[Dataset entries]
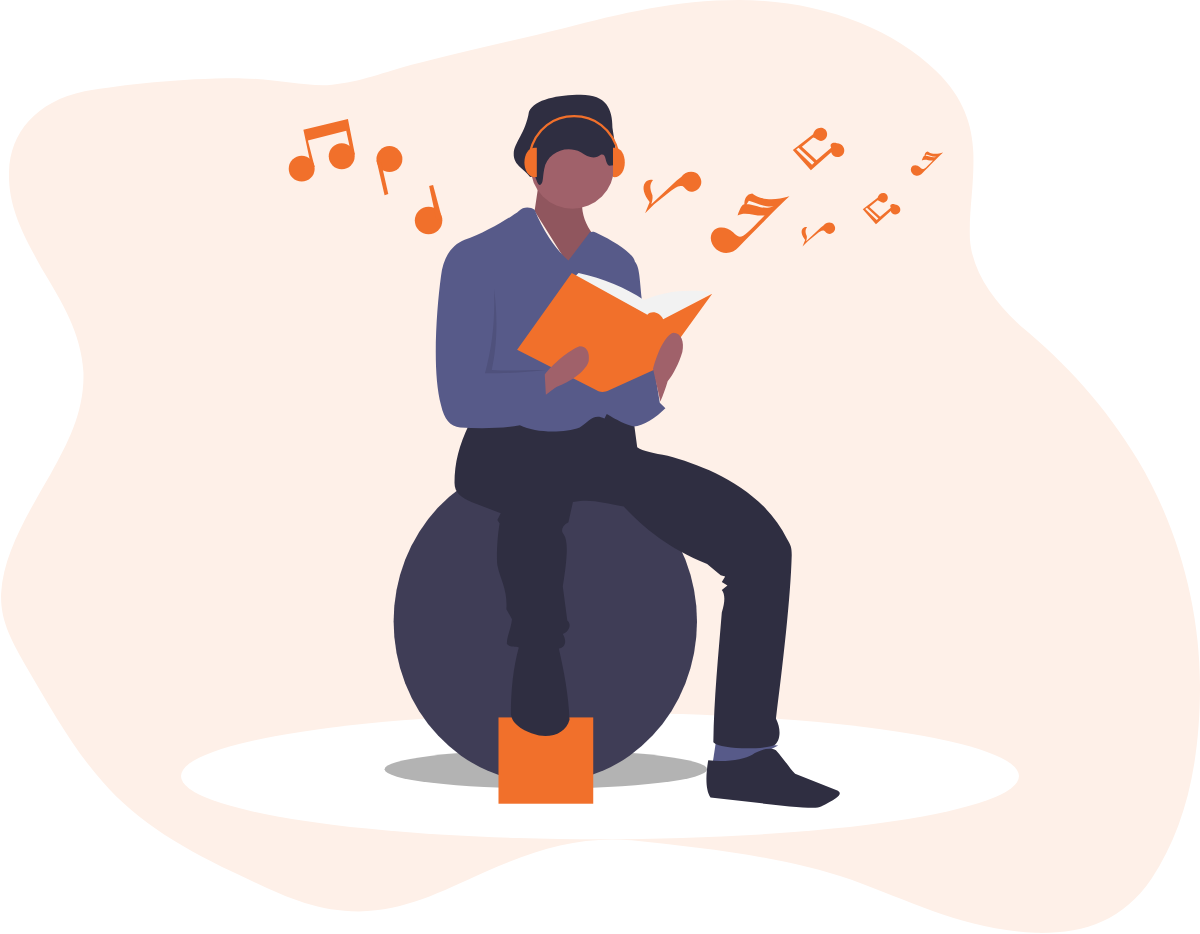
<!DOCTYPE html>
<html lang="en">
<head>
<meta charset="utf-8">
<title>Reader with headphones</title>
<style>
:root {
  --paper: #ffffff;
  --peach: #fef0e8;
  --orange: #f1702b;
  --navy: #2f2e41;
  --ball: #3f3d56;
  --shirt: #575a89;
  --fold: #4f517c;
  --skin: #a0616a;
  --neck: #90565e;
  --page: #f2f2f2;
  --shadow: #b3b3b3;
}
html, body { margin: 0; padding: 0; overflow: hidden; background: var(--paper); }
.canvas { display: block; width: 1200px; height: 934px; }
.peach { fill: var(--peach); }
.paper { fill: var(--paper); }
.orange { fill: var(--orange); }
.navy { fill: var(--navy); }
.ball { fill: var(--ball); }
.shirt { fill: var(--shirt); }
.fold { fill: var(--fold); }
.skin { fill: var(--skin); }
.neck { fill: var(--neck); }
.page { fill: var(--page); }
.shadow { fill: var(--shadow); }
.band { fill: none; stroke: var(--orange); stroke-width: 2; }
</style>
</head>
<body>
<svg class="canvas" viewBox="0 0 1064 828" preserveAspectRatio="none" role="img" aria-label="A man in headphones sits on a ball reading an orange book, surrounded by music notes">
  <defs>
    <path id="note-flag" d="M604 157C608 151 617 151 620 156C625 163 619 170 613 170C609 170 607 166 605 165C601 164 598 167 595 169L580 181L572 189L576 179C571 173 569 166 572 162C574 159 577 159 579 159.500C575 164 577 169 578.500 173C579 176 578 179 577.500 181L600 160Z"/>
    <path id="note-sixteenth" fill-rule="evenodd" d="M631 207C634 200 644 200 650 206C653 209 655 211 659 209C664 206 671 198 678 191C670 192 661 187 654 191C656 185 658 181 660 181C660 176 662 172 667 171.500C672 176 684 179 700 174C688 185 672 202 655 219C650 225 641 226 635 221C631 217 629 212 631 207ZM662 181C669 181 674 185 682 184L686 183C677 184 669 179 664 178Z"/>
    <path id="note-beamed" fill-rule="evenodd" d="M721 119C722 114 728 111 732 115C735 119 733 124 728 125C725 125 723 122 721 122L711 130L724 142L737 131C735 127 739 126 742 127C747 127 750 132 748 136C745 141 738 140 737 135L719 151L703 133ZM706 132.500L720 146L722 144L708 131Z"/>
  </defs>

  <g id="backdrop">
    <path class="peach" d="M8 152C9 118 32 90 75 81C110 75 165 69 215 69.500C245 70 265 76 290 75.500C315 74 335 66 365 57.500C405 47 455 36 500 25C550 12 600 0 655 0C725 0 790 24 830 63C855 87 862 112 863 135C864 165 859 185 860 212C862 240 880 266 905 289C945 322 980 360 1009 408C1045 468 1064 540 1064 608C1064 680 1050 735 1021 779C995 817 960 828 918 827C855 824 810 800 755 780C695 759 625 752 560 745C515 741 475 753 430 773C390 791 360 807 318 808C280 808 250 794 215 777C165 754 122 729 91 693C65 664 45 628 25 594C10 568 0 550 1 526C3 490 25 455 45 420C60 393 75 365 74 330C72 295 55 268 37 238C20 207 7 183 8 152Z"/>
    <ellipse class="paper" cx="532" cy="688" rx="371.500" ry="56"/>
    <ellipse class="shadow" cx="484" cy="682" rx="143" ry="17"/>
  </g>

  <g id="seat">
    <ellipse class="ball" cx="483.500" cy="551" rx="134.500" ry="143"/>
    <rect class="orange" x="442" y="636" width="84" height="76.500"/>
  </g>

  <g id="music-notes" class="orange">
    <path d="M269 115L308.500 105.500L314.700 137H311.500L307 116L273 124.500L279 148H276Z"/>
    <circle cx="267.500" cy="149.500" r="11.500"/>
    <circle cx="303" cy="138.500" r="11.500"/>
    <circle cx="345.300" cy="141" r="11.500"/>
    <path d="M333.800 142L341 173L344.300 172L338 144Z"/>
    <circle cx="380" cy="195.500" r="12.200"/>
    <path d="M380.500 165L384 164L392 194L387 195Z"/>
    <use href="#note-flag"/>
    <use href="#note-sixteenth"/>
    <use href="#note-beamed"/>
    <use href="#note-flag" transform="translate(711 197) scale(.58) translate(-571 -152)"/>
    <use href="#note-beamed" transform="translate(765 171) scale(.73) translate(-703 -113)"/>
    <use href="#note-sixteenth" transform="translate(807.500 134) scale(.41) translate(-630 -171)"/>
  </g>

  <g id="legs">
    <path class="shirt" d="M635 656L632 676L662 675L690 661Z"/>
    <path class="navy" d="M416 376C407 395 403 410 403 428C403 437 409 441 418 445L444 455L441 461L443 464C441 475 440 493 441 501C444 515 450 522 449 540L454 549C453 558 449 565 449.500 571C452 574 457 573 460 574C455 592 453 612 453 633C454 643 466 649 478 652C491 654 502 649 505 638C504 615 500 595 495.500 575C501 574 503 569 499 562C505 560 507 553 503 550L499 520C503 495 504 480 500 474C497 471 498 466 504 463L508 445C525 442 535 446 553 449C570 467 592 486 627 500L639 510L643 511L640 516L645 519L640 523C643 527 643 533 640 543C637 580 633 620 632.500 658C638 664 672 665 686 661C692 657 693 647 688 637C694 590 701 530 702 492C702 485 701 483 698 478C675 432 625 413 592 404C580 402 570 400 565 396.500L562 374L538 364Z"/>
    <path class="navy" d="M628 674C645 676 660 673 667 669C673 665 682 662 688 665C696 674 700 681 705 686L743 701C747 704 744 707 728 715C725 717 715 716 700 715L630 707C625 700 626 685 628 674Z"/>
  </g>

  <g id="torso">
    <path class="neck" d="M478 160L474 187L504 235L526 208C519 199 516 190 516 180Z"/>
    <path class="shirt" d="M474 186C470 183 464 183 460 187C457 190 430 207 412 212.500C401 217 393 227 391 245C387 275 383 330 391 359C394 372 399 378 408 379C425 380 445 380 461 377C475 384 500 384 514 379C522 374 526 366 536 371L538 367C546 372 556 377 562 378C570 378 582 370 590 362L585 357L580 326L569 265C567 245 567 237 563 232C562 225 545 214 530 207C527 205 525 205 523 206L504 231C494 222 483 208 474 186Z"/>
    <path class="fold" d="M438 256C442 285 440 310 436 328C452 329 466 328 484 328C467 330 448 331 430 331C437 305 439 282 438 256Z"/>
  </g>

  <g id="book">
    <path class="page" d="M513 242C535 247 555 255 571 266C588 259 606 256 631 259L588 284L573 279L510 245Z"/>
    <path class="orange" d="M507 242L574 279C578 275 585 277 588 283L631.500 260.500L584 326L540 346C536 348 532 348 529 346L458.500 310Z"/>
    <path class="skin" d="M483 332C490 323 505 310 514 307C520 307 523 312 522 320C520 328 508 337 498 341C492 343 488 347 484 350Z"/>
    <path class="skin" d="M579 327C583 312 590 297 597 295C604 295 607 303 605 312C602 322 597 332 592 338C590 345 588 350 585.500 356Z"/>
  </g>

  <g id="head">
    <circle class="skin" cx="507.500" cy="148" r="37"/>
    <path class="navy" d="M470 157C466 150 455 147 455.500 136C456 126 466 118 469 99C474 88 495 84 515 84C538 84 543 97 543 113L548 146L540 147C536 144 538 136 533 137C527 142 521 139 515 135C501 128 485 136 482.500 150C481 158 482 163 478.500 164C476 163 476 159 474 156Z"/>
    <path class="band" d="M469.500 136C475 113 492 103 509 103C526 103 543 113 548.500 136"/>
    <path class="orange" d="M476 131V157C469 158 465 151 465 144C465 136 469 130 476 131Z"/>
    <path class="orange" d="M543.500 131V157C550 158 554 151 554 144C554 136 550 130 543.500 131Z"/>
  </g>
</svg>
</body>
</html>
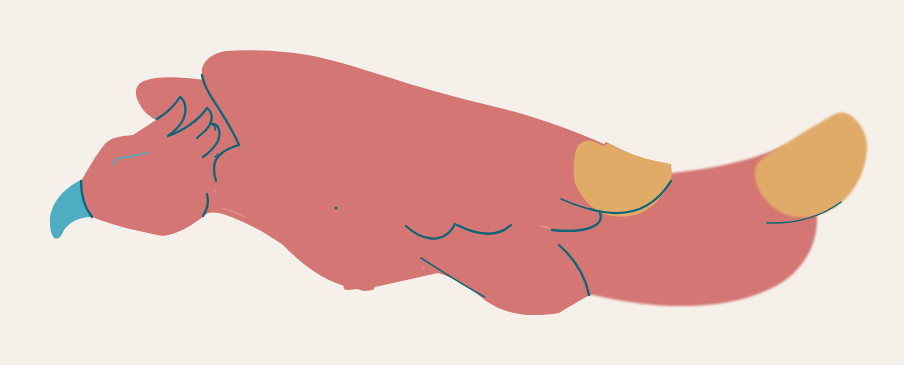
<!DOCTYPE html>
<html lang="en">
<head>
<meta charset="utf-8">
<title>Sleeping bird creature</title>
<style>
:root {
  --paper: #f5f1ea;
  --coral: #d47673;
  --ochre: #e0aa67;
  --aqua: #4eadc0;
  --ink: #0f6579;
}
html, body { margin: 0; background: var(--paper); overflow: hidden; }
.illustration { display: block; width: 904px; height: 365px; background: var(--paper); }
.coral { fill: var(--coral); }
.ochre { fill: var(--ochre); }
.aqua { fill: var(--aqua); }
.lines { fill: none; stroke: var(--ink); stroke-width: 2.3; stroke-linecap: round; stroke-linejoin: round; }
.fine { stroke-width: 1.5; }
.eyelid { fill: none; stroke: var(--aqua); stroke-width: 1.7; stroke-linecap: round; stroke-linejoin: round; }
.glints { fill: none; stroke: #e5a08f; stroke-width: 1; stroke-linecap: round; }
.dot { fill: var(--ink); }
</style>
</head>
<body>
<svg class="illustration" viewBox="0 0 904 365" role="img" aria-label="A coral bird-headed creature lying down with a blue beak and ochre tips">
  <defs>
    <filter id="soft-edge" x="-5%" y="-5%" width="110%" height="110%"><feGaussianBlur stdDeviation="1.1"/></filter>
  </defs>

  <g id="tail">
    <path class="coral" filter="url(#soft-edge)" d="M600 160L672 173C710 169 750 162 785 145L830 170L817 216C818 246 802 272 776 286C746 302 710 307 670 306C642 305 616 300 588 294L560 230Z"/>
    <path class="ochre" filter="url(#soft-edge)" d="M755 177C754 168 757 162 764 157C785 144 810 128 833 115C841 110 849 113 855 119C864 128 868 139 867 150C865 172 856 190 841 203C829 213 809 219 795 217C774 213 758 196 755 177Z"/>
  </g>

  <g id="body">
    <path class="coral" d="M204 80C182 77 160 76 147 80C137 82 133 91 138 101C142 110 148 116 156 120L133 135C122 136 111 137 105 144C95 156 88 170 81 181L84 202L92 217C115 226 141 232 163 236C178 234 191 226 204 216C208 211 217 212 226 215C248 223 266 233 283 245C297 259 316 277 344 286Q342 290 348 290L357 289L364 291L373 290L375 287L438 273C455 278 468 286 481 297C494 308 512 315 534 315Q548 315 559 313C570 306 579 301 590 295L596 293L640 240L672 174L606 142L604 144C577 132 548 121 512 111C480 103 450 96 420 87C386 77 350 64 318 57C290 51 255 49 226 51C212 53 200 62 202 75Z"/>
    <path class="ochre" d="M575 154C577 144 583 139 592 141L604 146L608 143C625 153 647 160 671 164L672 174C670 187 660 201 648 209C636 217 619 219 605 214C592 210 581 198 575 183Q572 170 575 154Z"/>
  </g>

  <path id="beak" class="aqua" d="M81 180C62 189 49 206 50 223Q50 233 54 238Q59 240 62 234C66 224 77 217 92 217C84 207 81 194 81 180Z"/>

  <g id="glints" class="glints">
    <path d="M222 208Q235 211 245 217M540 226L550 228M422 269L424 268M215 191L216 192M640 304L644 304"/>
  </g>

  <g id="contours" class="lines">
    <path d="M81 181C81 194 84 207 92 217"/>
    <path d="M202 75C205 94 224 111 239 145C224 149 214 157 214 168Q214 175 216 181"/>
    <path d="M207 194C209 202 207 210 203 216"/>
    <path d="M157 119C167 113 175 105 180 97C186 101 187 111 183 120Q178 129 168 136C183 131 199 120 207 108C214 114 213 122 206 130L197 138"/>
    <path class="fine" d="M211 124Q216 125 215 130"/>
    <path d="M212 124C219 124 221 132 218 141Q213 150 203 157"/>
    <path class="fine" d="M215 157L218 154"/>
    <path d="M406 226C420 239 443 247 455 224M457 225C477 235 497 238 511 225"/>
    <path class="fine" d="M421 258C440 270 461 284 485 297"/>
    <path d="M559 245C575 259 585 275 589 295"/>
    <path class="fine" d="M561 199C575 205 588 210 603 212"/>
    <path d="M590 209C625 219 653 210 671 181"/>
    <path d="M600 213C605 224 589 234 552 230"/>
    <path class="fine" d="M767 223C796 224 822 216 841 202"/>
  </g>

  <path id="closed-eye" class="eyelid" d="M113 165Q114 159 120 158C130 157 139 154 148 153"/>
  <circle class="dot" cx="336" cy="208" r="1.5"/>
</svg>
</body>
</html>
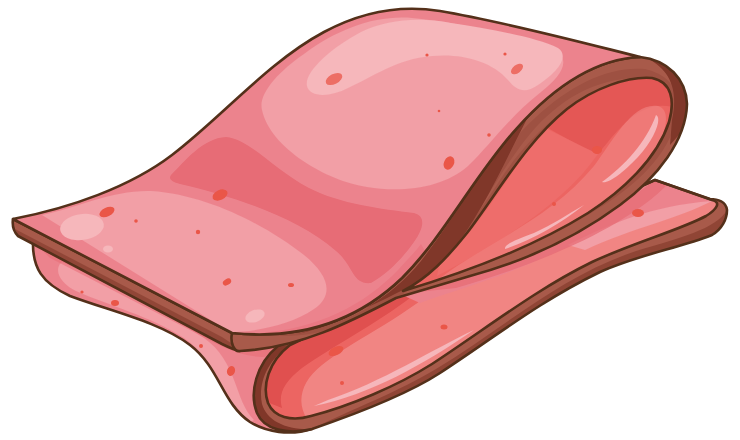
<!DOCTYPE html>
<html lang="en">
<head>
<meta charset="utf-8">
<title>Folded ham slice</title>
<style>
:root {
  --paper: #ffffff;
  --line: #54301a;
  --rind: #a85a4a;
  --rind-dark: #803729;
  --meat: #ec838d;
  --meat-light: #f29fa6;
  --meat-pale: #f6b7bb;
  --meat-deep: #e76c76;
  --inner: #ec6562;
  --inner-deep: #e0504f;
  --inner-light: #f18583;
  --fleck: #ea5648;
}
html, body { margin: 0; background: var(--paper); overflow: hidden; }
.ham { display: block; width: 740px; height: 440px; }
.outline { fill: none; stroke: var(--line); stroke-width: 2.6; stroke-linejoin: round; stroke-linecap: round; }
.rind { fill: var(--rind); }
.rind-dark { fill: var(--rind-dark); }
.meat { fill: var(--meat); }
.light { fill: var(--meat-light); }
.pale { fill: var(--meat-pale); }
.deep { fill: var(--meat-deep); }
.inner { fill: var(--inner); }
.inner-deep { fill: var(--inner-deep); }
.inner-light { fill: var(--inner-light); }
.fleck { fill: var(--fleck); }
</style>
</head>
<body>
<svg class="ham" viewBox="0 0 740 440" role="img" aria-label="Folded slice of ham">
  <defs>
    <path id="under-shape" d="M33 240C32 268 42 283 70 296C110 311 160 322 190 345C220 368 222 403 250 422C266 432 290 436 312 429L300 330L230 330Z"/>
    <path id="flap-rind-shape" d="M278 346C256 364 249 393 257 413C264 430 288 435 312 429C350 416 403 397 440 373C495 337 540 301 600 272C640 254 680 248 712 235C722 229 727 219 727 210C726 202 718 199 710 199L655 180L420 285Z"/>
    <path id="flap-shape" d="M290 345C268 362 262 386 268 403C274 417 291 422 311 416C350 406 397 386 432 364C487 328 535 290 592 262C635 242 680 230 706 216C716 210 722 202 712 200L655 180L410 288Z"/>
    <path id="loop-shape" d="M403 291C428 278 447 258 467 233C497 194 526 142 567 109C594 88 628 76 652 78C672 82 675 101 669 122C657 159 622 191 588 213C535 246 470 271 403 291Z"/>
    <path id="top-shape" d="M13 219C70 208 130 187 172 155C222 117 268 62 324 32C363 11 403 5 440 11C505 22 580 42 640 57C594 59 552 89 517 128C475 174 445 235 402 278C356 322 300 340 232 333Z"/>
    <path id="band-shape" d="M232 333C300 340 356 322 402 278C445 235 475 174 517 128C552 89 594 59 640 57C668 60 686 79 687 104C686 140 658 177 620 205C574 239 522 262 470 276L396 298C350 322 300 348 240 351C234 352 230 343 232 333Z"/>
    <clipPath id="under-clip"><use href="#under-shape"/></clipPath>
    <clipPath id="flap-clip"><use href="#flap-shape"/></clipPath>
    <clipPath id="loop-clip"><use href="#loop-shape"/></clipPath>
    <clipPath id="top-clip"><use href="#top-shape"/></clipPath>
    <clipPath id="band-clip"><use href="#band-shape"/></clipPath>
  </defs>

  <g id="lower-fold">
    <use href="#under-shape" class="meat"/>
    <g clip-path="url(#under-clip)">
      <path class="light" d="M62 262C100 280 160 309 204 338C238 362 234 400 254 420L244 426C212 400 220 362 184 338C150 316 110 306 76 291C58 282 54 268 62 262Z"/>
      <path class="deep" d="M30 238L232 345L300 340L280 354C250 364 220 346 190 330L50 258Z" opacity=".55"/>
      <g class="fleck">
        <ellipse cx="115" cy="303" rx="4" ry="3"/>
        <circle cx="82" cy="292" r="1.6"/>
        <ellipse cx="231" cy="371" rx="4" ry="5" transform="rotate(20 231 371)"/>
        <circle cx="201" cy="346" r="2"/>
      </g>
    </g>
    <use href="#under-shape" class="outline"/>
  </g>

  <g id="lower-flap">
    <use href="#flap-rind-shape" class="rind"/>
    <path class="rind-dark" d="M278 346C256 364 249 393 257 413C264 430 288 435 312 429C286 430 267 421 262 404C258 385 266 361 290 345Z"/>
    <path class="rind-dark" d="M312 429C350 416 403 397 440 373C495 337 540 301 600 272C640 254 680 248 712 235C722 229 727 219 727 210C716 229 680 238 636 251C560 276 500 331 436 369C400 391 350 410 312 429Z" opacity=".6"/>
    <use href="#flap-shape" class="inner-light"/>
    <g clip-path="url(#flap-clip)">
      <path class="inner" d="M255 340L440 285C400 320 350 342 322 365C300 382 296 404 308 420L262 422Z"/>
      <path class="inner-deep" d="M270 350L420 290C384 320 336 344 302 368C284 382 278 394 282 408L262 400Z"/>
      <path class="meat" d="M400 294L655 178L725 198C660 218 600 231 540 259C500 278 450 292 420 303Z"/>
      <path class="light" d="M568 245C610 224 650 206 712 201C680 218 632 228 585 250Z"/>
      <path class="deep" d="M400 294C490 274 590 230 655 180L668 184C626 227 540 264 456 288Z" opacity=".75"/>
      <path class="pale" d="M314 406C370 395 424 364 474 330C435 348 380 383 328 400Z"/>
      <g class="fleck">
        <ellipse cx="638" cy="213" rx="6" ry="4"/>
        <ellipse cx="444" cy="327" rx="3.5" ry="2.5"/>
        <ellipse cx="336" cy="351" rx="8" ry="4" transform="rotate(-25 336 351)"/>
        <circle cx="342" cy="383" r="2"/>
      </g>
    </g>
    <use href="#flap-shape" class="outline"/>
    <use href="#flap-rind-shape" class="outline"/>
  </g>

  <g id="rind-edge">
    <path class="rind" d="M13 219L232 333L240 351C234 350 228 347 222 344L18 236C14 232 12 226 13 219Z"/>
    <path class="rind-dark" d="M15 229L222 337L234 345L240 351L222 344L18 236Z" opacity=".55"/>
    <path class="outline" d="M13 219L232 333M13 219C12 226 14 232 18 236L222 344C228 347 234 350 240 351"/>
    <use href="#band-shape" class="rind"/>
    <g clip-path="url(#band-clip)">
      <path class="rind-dark" d="M270 335C340 333 392 298 426 261C468 213 492 157 535 118C571 84 610 66 645 69C666 74 680 87 678 109C674 149 641 181 604 205C552 239 480 268 403 291C445 262 470 226 500 180C531 133 575 91 640 77L655 79C604 73 562 96 530 134C491 181 470 238 427 275C390 308 330 342 270 335Z" opacity=".25"/>
      <path class="rind-dark" d="M298 334C350 321 390 299 421 261C460 211 489 154 529 115C500 170 476 230 432 273C396 296 345 319 298 334Z"/>
      <path class="rind-dark" d="M640 55C665 65 680 83 672 120L670 145L692 120L690 70Z"/>
    </g>
    <use href="#band-shape" class="outline"/>
  </g>

  <g id="loop-inside">
    <use href="#loop-shape" class="inner"/>
    <g clip-path="url(#loop-clip)">
      <path class="inner-deep" d="M546 127C580 95 630 70 680 78L676 108C640 96 616 133 598 154C580 146 562 136 546 127Z" opacity=".65"/>
      <path class="inner-light" d="M440 278C490 241 550 219 594 166C614 139 633 102 658 106C675 111 663 145 639 174C590 229 508 263 440 278Z" opacity=".65"/>
      <path class="inner-light" d="M545 128L598 154C567 199 511 237 437 276L440 262C480 230 510 170 545 128Z" opacity=".25"/>
      <path class="pale" d="M656 115C662 118 656 137 638 157C622 174 608 184 602 182C624 166 646 143 656 115ZM584 205C560 224 532 240 505 249C504 244 518 239 534 233C552 225 568 214 584 205Z"/>
      <g class="fleck">
        <ellipse cx="597" cy="150" rx="5" ry="4"/>
        <circle cx="554" cy="204" r="2"/>
      </g>
    </g>
    <use href="#loop-shape" class="outline"/>
  </g>

  <g id="top-slice">
    <use href="#top-shape" class="meat"/>
    <g clip-path="url(#top-clip)">
      <path class="light" d="M42 215C80 207 112 190 151 191C211 195 269 228 304 255C331 277 333 296 314 309C292 324 258 332 230 332Z"/>
      <path class="deep" d="M171 175C185 161 203 138 226 137C250 139 273 169 309 188C340 204 382 209 414 213C426 216 424 228 414 242C402 259 387 274 371 283C352 285 354 266 336 251C296 216 228 195 180 184C172 182 168 179 171 175Z"/>
      <path class="light" d="M262 110C258 94 278 72 304 54C338 29 375 15 412 18C460 23 520 35 554 50C573 60 560 77 541 92C510 116 490 145 468 166C443 188 403 193 367 187C327 181 270 148 262 110Z"/>
      <path class="pale" d="M307 86C304 72 331 48 361 32C388 19 420 17 451 23C490 29 536 37 558 48C571 57 555 74 538 85C525 94 517 91 508 80C492 61 461 53 432 56C396 59 373 77 348 88C331 97 310 98 307 86Z"/>
      <path class="deep" d="M236 334C310 334 361 308 398 270C408 259 415 252 421 244L426 253C390 304 333 337 262 342Z" opacity=".45"/>
      <ellipse class="pale" cx="82" cy="227" rx="22" ry="13" transform="rotate(-8 82 227)"/>
      <ellipse class="pale" cx="108" cy="249" rx="5" ry="3.5"/>
      <ellipse class="pale" cx="255" cy="316" rx="10" ry="6" transform="rotate(-20 255 316)"/>
      <g class="fleck">
        <ellipse cx="107" cy="212" rx="8" ry="4.5" transform="rotate(-25 107 212)"/>
        <ellipse cx="220" cy="195" rx="8" ry="5" transform="rotate(-25 220 195)"/>
        <ellipse cx="334" cy="79" rx="9" ry="5" transform="rotate(-28 334 79)" opacity=".75"/>
        <ellipse cx="449" cy="163" rx="5" ry="7" transform="rotate(25 449 163)"/>
        <ellipse cx="517" cy="69" rx="7" ry="4" transform="rotate(-38 517 69)" opacity=".75"/>
        <ellipse cx="227" cy="282" rx="4.5" ry="3" transform="rotate(-30 227 282)"/>
        <ellipse cx="291" cy="285" rx="3" ry="2"/>
        <circle cx="136" cy="221" r="1.8"/>
        <circle cx="198" cy="232" r="2.2"/>
        <circle cx="427" cy="55" r="1.6"/>
        <circle cx="505" cy="54" r="1.6"/>
        <circle cx="439" cy="111" r="1.3"/>
        <circle cx="489" cy="135" r="1.8"/>
      </g>
    </g>
    <use href="#top-shape" class="outline"/>
  </g>
</svg>
</body>
</html>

- **REQUIRED ACTION**:
Give again, exactly, the lines from the start of the data through the one holding "157C608 151 617"; omit the pictures.

- **RESULT OF THIS TASK**:
<!DOCTYPE html>
<html lang="en">
<head>
<meta charset="utf-8">
<title>Reader with headphones</title>
<style>
:root {
  --paper: #ffffff;
  --peach: #fef0e8;
  --orange: #f1702b;
  --navy: #2f2e41;
  --ball: #3f3d56;
  --shirt: #575a89;
  --fold: #4f517c;
  --skin: #a0616a;
  --neck: #90565e;
  --page: #f2f2f2;
  --shadow: #b3b3b3;
}
html, body { margin: 0; padding: 0; overflow: hidden; background: var(--paper); }
.canvas { display: block; width: 1200px; height: 934px; }
.peach { fill: var(--peach); }
.paper { fill: var(--paper); }
.orange { fill: var(--orange); }
.navy { fill: var(--navy); }
.ball { fill: var(--ball); }
.shirt { fill: var(--shirt); }
.fold { fill: var(--fold); }
.skin { fill: var(--skin); }
.neck { fill: var(--neck); }
.page { fill: var(--page); }
.shadow { fill: var(--shadow); }
.band { fill: none; stroke: var(--orange); stroke-width: 2; }
</style>
</head>
<body>
<svg class="canvas" viewBox="0 0 1064 828" preserveAspectRatio="none" role="img" aria-label="A man in headphones sits on a ball reading an orange book, surrounded by music notes">
  <defs>
    <path id="note-flag" d="M604 157C608 151 617 151 620 156C625 163 619 170 613 170C609 170 607 166 605 165C601 164 598 167 595 169L580 181L572 189L576 179C571 173 569 166 572 162C574 159 577 159 579 159.500C575 164 577 169 578.500 173C579 176 578 179 577.500 181L600 160Z"/>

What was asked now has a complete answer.